40. The Christianizing of neo-Platonic thought was led by the Cappadocian Fathers, Pseudo Dionysius, and especially St. Augustine, who produced the first great synthesis of philosophy and theology; it sustained the Church for ten centuries.
41. In confronting the relationship between faith and reason, Eastern and Western Fathers showed the same critical consciousness by recognizing points of convergence and of divergence, thus disclosing what had been only implicit in ancient thought: that the supreme Good and ultimate Truth in the Word made flesh may be attained when reason is enlightened by faith.
42. In Scholastic theology, pioneered by St. Anselm and St. Albert, philosophically trained reason confirms the fundamental harmony between the knowledge of revealed truths and the knowledge of natural truths; a corresponding growth of love is fired by the intellect’s progress toward the one truth of all things, as St. Bonaventure showed.
B. The Enduring Originality of St. Thomas Aquinas
43. Recovering the treasures in the philosophy of Aristotle and engaging his leading Arab and Jewish commentators in fruitful dialogue, the Common Doctor traced out a new path for philosophy and worked out the model for the right way to do theology in the schools as the harmonious constructing and perfecting of reason on the foundation of faith.
44. St. Thomas showed how to bring to the maturity of wisdom the complementary philosophical intellect and theological revelation in a realist teaching of “what is,” which recognizes the objectivity of truth and arrives at a right judgment concerning the divine realities proposed by faith.
C. The Drama of the Separation of Faith and Reason
45. This recognition of the organic link that joins the distinct disciplines of theology and philosophy gave way to a growing suspicion, separation, and eventually division into an exaggerated rationalism independent of faith (Averroism) and an exaggerated fideism distrustful of reason (mysticism; nominalism).
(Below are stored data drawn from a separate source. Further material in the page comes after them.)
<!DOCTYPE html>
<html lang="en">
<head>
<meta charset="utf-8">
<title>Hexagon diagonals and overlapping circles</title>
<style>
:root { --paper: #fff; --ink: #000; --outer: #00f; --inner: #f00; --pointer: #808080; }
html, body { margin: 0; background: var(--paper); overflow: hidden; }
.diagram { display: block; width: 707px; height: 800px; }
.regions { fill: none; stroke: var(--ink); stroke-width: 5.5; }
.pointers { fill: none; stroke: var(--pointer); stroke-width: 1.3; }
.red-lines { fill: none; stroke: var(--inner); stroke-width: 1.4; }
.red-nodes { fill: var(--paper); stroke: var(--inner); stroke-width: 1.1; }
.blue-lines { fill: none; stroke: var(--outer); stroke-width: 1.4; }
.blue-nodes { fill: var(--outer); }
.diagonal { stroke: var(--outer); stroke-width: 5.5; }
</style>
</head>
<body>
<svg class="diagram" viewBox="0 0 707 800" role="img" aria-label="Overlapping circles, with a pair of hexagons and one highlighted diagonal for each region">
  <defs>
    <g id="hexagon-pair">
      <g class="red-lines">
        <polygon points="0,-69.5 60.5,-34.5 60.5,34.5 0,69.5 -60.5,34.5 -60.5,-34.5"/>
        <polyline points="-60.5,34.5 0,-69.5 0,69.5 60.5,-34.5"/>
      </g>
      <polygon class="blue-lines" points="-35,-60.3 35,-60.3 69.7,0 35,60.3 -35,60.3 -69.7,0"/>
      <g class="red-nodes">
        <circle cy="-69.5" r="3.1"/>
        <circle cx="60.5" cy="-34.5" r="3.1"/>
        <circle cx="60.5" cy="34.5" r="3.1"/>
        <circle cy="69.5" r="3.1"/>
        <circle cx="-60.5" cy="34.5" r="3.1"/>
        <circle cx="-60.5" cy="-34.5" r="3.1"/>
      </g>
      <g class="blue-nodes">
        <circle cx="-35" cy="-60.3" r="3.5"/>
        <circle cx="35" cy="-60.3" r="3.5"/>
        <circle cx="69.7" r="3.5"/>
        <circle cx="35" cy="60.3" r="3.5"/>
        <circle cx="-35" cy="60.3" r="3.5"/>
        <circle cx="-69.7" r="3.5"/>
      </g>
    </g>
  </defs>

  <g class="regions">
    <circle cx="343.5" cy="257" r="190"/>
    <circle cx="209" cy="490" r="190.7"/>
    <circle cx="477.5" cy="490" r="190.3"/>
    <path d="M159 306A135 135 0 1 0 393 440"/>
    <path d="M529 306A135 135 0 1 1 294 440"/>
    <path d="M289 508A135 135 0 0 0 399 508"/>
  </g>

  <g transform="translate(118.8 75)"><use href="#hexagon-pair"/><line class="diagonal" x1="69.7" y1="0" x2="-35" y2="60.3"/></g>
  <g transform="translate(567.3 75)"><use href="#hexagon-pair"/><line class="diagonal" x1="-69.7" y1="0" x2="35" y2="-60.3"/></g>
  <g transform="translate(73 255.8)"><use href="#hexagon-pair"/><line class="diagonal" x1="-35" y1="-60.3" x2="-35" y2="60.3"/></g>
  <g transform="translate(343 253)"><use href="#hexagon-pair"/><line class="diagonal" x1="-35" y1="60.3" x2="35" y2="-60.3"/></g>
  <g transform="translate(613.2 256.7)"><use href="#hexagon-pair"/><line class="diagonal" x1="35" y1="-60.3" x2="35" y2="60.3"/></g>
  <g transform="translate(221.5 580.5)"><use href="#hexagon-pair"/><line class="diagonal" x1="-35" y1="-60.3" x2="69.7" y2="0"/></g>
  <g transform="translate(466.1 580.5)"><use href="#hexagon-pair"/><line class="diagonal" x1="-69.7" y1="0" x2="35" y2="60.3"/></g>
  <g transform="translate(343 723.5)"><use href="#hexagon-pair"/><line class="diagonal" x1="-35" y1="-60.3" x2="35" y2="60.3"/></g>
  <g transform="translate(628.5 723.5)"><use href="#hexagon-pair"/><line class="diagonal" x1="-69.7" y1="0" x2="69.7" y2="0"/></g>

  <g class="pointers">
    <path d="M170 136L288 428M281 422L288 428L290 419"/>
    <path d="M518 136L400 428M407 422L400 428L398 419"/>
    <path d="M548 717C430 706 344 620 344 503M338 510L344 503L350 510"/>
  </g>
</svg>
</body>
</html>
46. Strong currents opposed to Christian revelation and philosophical realism subsequently arose out of these radical positions: idealism, secular humanism, positivism, and eventually nihilism, which rejects the possibility of attaining truth and forming commitments, offering instead immediate sensual gratification and the ephemeral experiences so attractive to many of our contemporaries.